• _Source data_:
* * *

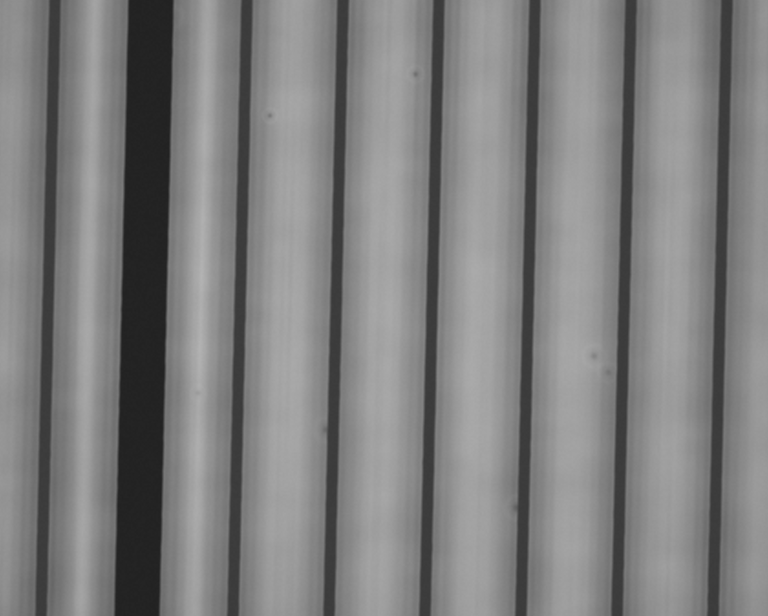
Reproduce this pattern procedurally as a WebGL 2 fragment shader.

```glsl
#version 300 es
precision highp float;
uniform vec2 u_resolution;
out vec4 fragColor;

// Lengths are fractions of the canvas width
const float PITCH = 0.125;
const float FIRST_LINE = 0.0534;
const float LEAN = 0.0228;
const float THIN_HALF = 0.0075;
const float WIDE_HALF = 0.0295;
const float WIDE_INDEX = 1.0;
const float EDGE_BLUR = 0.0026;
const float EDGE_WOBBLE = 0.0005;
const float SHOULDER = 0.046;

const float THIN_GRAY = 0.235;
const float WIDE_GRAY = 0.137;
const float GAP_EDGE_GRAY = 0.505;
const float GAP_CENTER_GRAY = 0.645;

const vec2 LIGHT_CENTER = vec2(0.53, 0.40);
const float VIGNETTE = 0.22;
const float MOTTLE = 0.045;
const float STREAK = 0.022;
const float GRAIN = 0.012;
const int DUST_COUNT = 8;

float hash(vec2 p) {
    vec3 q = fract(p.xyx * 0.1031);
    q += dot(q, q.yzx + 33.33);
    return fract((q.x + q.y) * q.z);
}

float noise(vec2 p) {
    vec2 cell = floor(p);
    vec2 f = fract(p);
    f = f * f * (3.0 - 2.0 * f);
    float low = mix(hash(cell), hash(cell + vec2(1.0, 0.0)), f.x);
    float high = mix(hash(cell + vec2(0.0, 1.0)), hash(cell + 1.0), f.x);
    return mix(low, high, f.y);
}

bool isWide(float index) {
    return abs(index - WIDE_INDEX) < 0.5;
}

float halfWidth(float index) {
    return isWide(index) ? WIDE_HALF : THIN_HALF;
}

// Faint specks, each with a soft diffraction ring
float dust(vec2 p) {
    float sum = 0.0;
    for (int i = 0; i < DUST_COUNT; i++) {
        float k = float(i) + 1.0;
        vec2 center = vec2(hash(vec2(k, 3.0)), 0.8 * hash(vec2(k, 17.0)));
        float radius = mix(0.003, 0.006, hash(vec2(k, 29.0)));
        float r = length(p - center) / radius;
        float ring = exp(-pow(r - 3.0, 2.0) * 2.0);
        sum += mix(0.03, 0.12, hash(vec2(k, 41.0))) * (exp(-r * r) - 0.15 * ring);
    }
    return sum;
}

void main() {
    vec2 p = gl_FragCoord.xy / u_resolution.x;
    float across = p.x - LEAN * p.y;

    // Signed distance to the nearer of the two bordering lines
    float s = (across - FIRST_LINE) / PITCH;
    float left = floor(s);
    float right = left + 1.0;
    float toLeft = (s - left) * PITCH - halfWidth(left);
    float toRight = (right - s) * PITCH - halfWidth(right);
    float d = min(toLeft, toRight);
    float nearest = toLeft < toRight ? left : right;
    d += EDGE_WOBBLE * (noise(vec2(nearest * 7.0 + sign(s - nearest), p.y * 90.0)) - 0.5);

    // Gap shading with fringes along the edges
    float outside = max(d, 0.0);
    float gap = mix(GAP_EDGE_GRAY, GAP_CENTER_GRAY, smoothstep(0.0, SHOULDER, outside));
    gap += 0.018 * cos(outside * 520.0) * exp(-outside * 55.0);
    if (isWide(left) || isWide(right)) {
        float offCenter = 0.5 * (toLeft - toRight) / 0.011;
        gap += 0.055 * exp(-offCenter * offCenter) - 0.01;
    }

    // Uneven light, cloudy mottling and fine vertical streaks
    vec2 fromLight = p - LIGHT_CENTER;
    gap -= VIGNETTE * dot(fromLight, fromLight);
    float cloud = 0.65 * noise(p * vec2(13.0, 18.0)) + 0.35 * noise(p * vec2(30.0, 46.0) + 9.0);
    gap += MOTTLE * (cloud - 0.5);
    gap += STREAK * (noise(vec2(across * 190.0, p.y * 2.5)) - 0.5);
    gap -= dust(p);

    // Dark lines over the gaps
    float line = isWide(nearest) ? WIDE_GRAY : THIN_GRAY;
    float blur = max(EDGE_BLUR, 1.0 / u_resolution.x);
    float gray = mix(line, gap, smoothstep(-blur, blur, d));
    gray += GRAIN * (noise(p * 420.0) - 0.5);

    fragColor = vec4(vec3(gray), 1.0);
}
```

* * *

• _What needs to be done_:
The material above must be printed exactly, with its pictures left out.

• _Your solution_:
Reproduce this pattern procedurally as a WebGL 2 fragment shader.

```glsl
#version 300 es
precision highp float;
uniform vec2 u_resolution;
out vec4 fragColor;

// Lengths are fractions of the canvas width
const float PITCH = 0.125;
const float FIRST_LINE = 0.0534;
const float LEAN = 0.0228;
const float THIN_HALF = 0.0075;
const float WIDE_HALF = 0.0295;
const float WIDE_INDEX = 1.0;
const float EDGE_BLUR = 0.0026;
const float EDGE_WOBBLE = 0.0005;
const float SHOULDER = 0.046;

const float THIN_GRAY = 0.235;
const float WIDE_GRAY = 0.137;
const float GAP_EDGE_GRAY = 0.505;
const float GAP_CENTER_GRAY = 0.645;

const vec2 LIGHT_CENTER = vec2(0.53, 0.40);
const float VIGNETTE = 0.22;
const float MOTTLE = 0.045;
const float STREAK = 0.022;
const float GRAIN = 0.012;
const int DUST_COUNT = 8;

float hash(vec2 p) {
    vec3 q = fract(p.xyx * 0.1031);
    q += dot(q, q.yzx + 33.33);
    return fract((q.x + q.y) * q.z);
}

float noise(vec2 p) {
    vec2 cell = floor(p);
    vec2 f = fract(p);
    f = f * f * (3.0 - 2.0 * f);
    float low = mix(hash(cell), hash(cell + vec2(1.0, 0.0)), f.x);
    float high = mix(hash(cell + vec2(0.0, 1.0)), hash(cell + 1.0), f.x);
    return mix(low, high, f.y);
}

bool isWide(float index) {
    return abs(index - WIDE_INDEX) < 0.5;
}

float halfWidth(float index) {
    return isWide(index) ? WIDE_HALF : THIN_HALF;
}

// Faint specks, each with a soft diffraction ring
float dust(vec2 p) {
    float sum = 0.0;
    for (int i = 0; i < DUST_COUNT; i++) {
        float k = float(i) + 1.0;
        vec2 center = vec2(hash(vec2(k, 3.0)), 0.8 * hash(vec2(k, 17.0)));
        float radius = mix(0.003, 0.006, hash(vec2(k, 29.0)));
        float r = length(p - center) / radius;
        float ring = exp(-pow(r - 3.0, 2.0) * 2.0);
        sum += mix(0.03, 0.12, hash(vec2(k, 41.0))) * (exp(-r * r) - 0.15 * ring);
    }
    return sum;
}

void main() {
    vec2 p = gl_FragCoord.xy / u_resolution.x;
    float across = p.x - LEAN * p.y;

    // Signed distance to the nearer of the two bordering lines
    float s = (across - FIRST_LINE) / PITCH;
    float left = floor(s);
    float right = left + 1.0;
    float toLeft = (s - left) * PITCH - halfWidth(left);
    float toRight = (right - s) * PITCH - halfWidth(right);
    float d = min(toLeft, toRight);
    float nearest = toLeft < toRight ? left : right;
    d += EDGE_WOBBLE * (noise(vec2(nearest * 7.0 + sign(s - nearest), p.y * 90.0)) - 0.5);

    // Gap shading with fringes along the edges
    float outside = max(d, 0.0);
    float gap = mix(GAP_EDGE_GRAY, GAP_CENTER_GRAY, smoothstep(0.0, SHOULDER, outside));
    gap += 0.018 * cos(outside * 520.0) * exp(-outside * 55.0);
    if (isWide(left) || isWide(right)) {
        float offCenter = 0.5 * (toLeft - toRight) / 0.011;
        gap += 0.055 * exp(-offCenter * offCenter) - 0.01;
    }

    // Uneven light, cloudy mottling and fine vertical streaks
    vec2 fromLight = p - LIGHT_CENTER;
    gap -= VIGNETTE * dot(fromLight, fromLight);
    float cloud = 0.65 * noise(p * vec2(13.0, 18.0)) + 0.35 * noise(p * vec2(30.0, 46.0) + 9.0);
    gap += MOTTLE * (cloud - 0.5);
    gap += STREAK * (noise(vec2(across * 190.0, p.y * 2.5)) - 0.5);
    gap -= dust(p);

    // Dark lines over the gaps
    float line = isWide(nearest) ? WIDE_GRAY : THIN_GRAY;
    float blur = max(EDGE_BLUR, 1.0 / u_resolution.x);
    float gray = mix(line, gap, smoothstep(-blur, blur, d));
    gray += GRAIN * (noise(p * 420.0) - 0.5);

    fragColor = vec4(vec3(gray), 1.0);
}
```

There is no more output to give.